# To do:
In the data that follows, count the lines in which the word "attributes" occurs, and report that figure alone.

[Document images with source code]
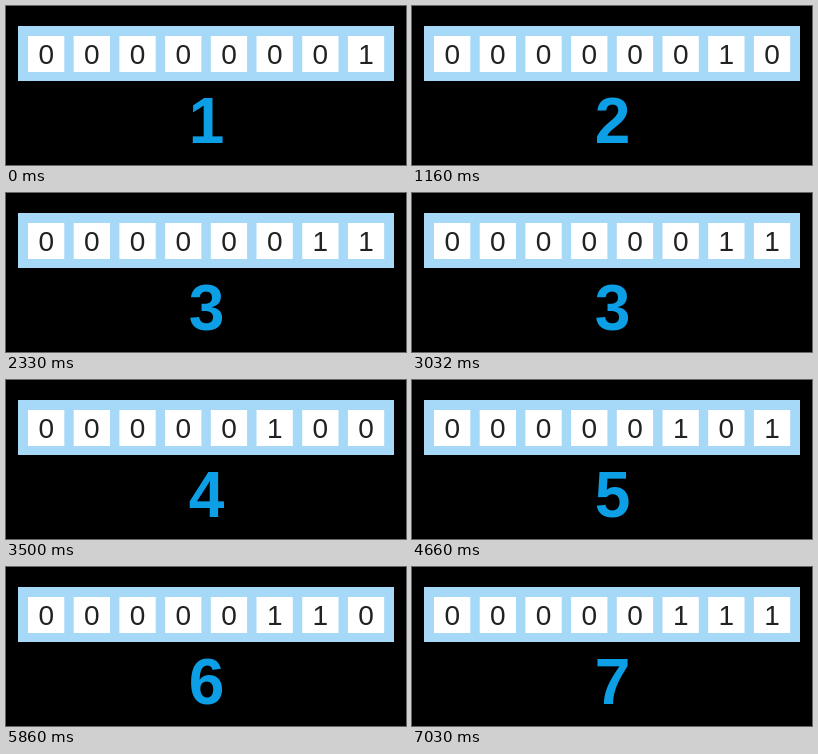
Animation, 400 px wide and 159 px high, one loop 8000 ms. Source, as an HTML page:

```html
<!DOCTYPE html>
<html lang="en">
<head>
<meta charset="utf-8">
<title>Binary counter</title>
<style>
  html, body { margin: 0; width: 100%; height: 100%; overflow: hidden; background: #000; }
  svg { display: block; width: 100vw; height: 100vh; }
  text { font-family: "Liberation Sans", Arial, sans-serif; text-anchor: middle; }
  .bit { font-size: 28px; fill: #222; }
  #value { font-size: 64px; font-weight: bold; fill: #0c9fe5; }
</style>
</head>
<body>
<svg viewBox="0 0 400 159">
  <rect x="12" y="20" width="376" height="55" fill="#a5d9f7"/>
  <g id="cells"></g>
  <text id="value" x="200.5" y="137"></text>
</svg>
<script>
const BITS = 8, PITCH = 45.7, LOOP = 8000;
const steps = [1160, 2330, 3500, 4660, 5860, 7030];
const cells = document.getElementById("cells");
const value = document.getElementById("value");

function add(name, attributes) {
  const node = document.createElementNS("http://www.w3.org/2000/svg", name);
  for (const key in attributes) node.setAttribute(key, attributes[key]);
  return cells.appendChild(node);
}

const bits = Array.from({ length: BITS }, (_, i) => {
  const x = 22 + i * PITCH;
  add("rect", { x, y: 30, width: 36.3, height: 36, fill: "#fff" });
  return add("text", { class: "bit", x: x + 18.2, y: 57.5 });
});

let shown = 0;
function draw(now) {
  const time = now % LOOP;
  const count = 1 + steps.filter(step => time >= step).length;
  if (count !== shown) {
    shown = count;
    value.textContent = count;
    const digits = count.toString(2).padStart(BITS, "0");
    bits.forEach((bit, i) => bit.textContent = digits[i]);
  }
  requestAnimationFrame(draw);
}
draw(0);
</script>
</body>
</html>
```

# Solution below:
2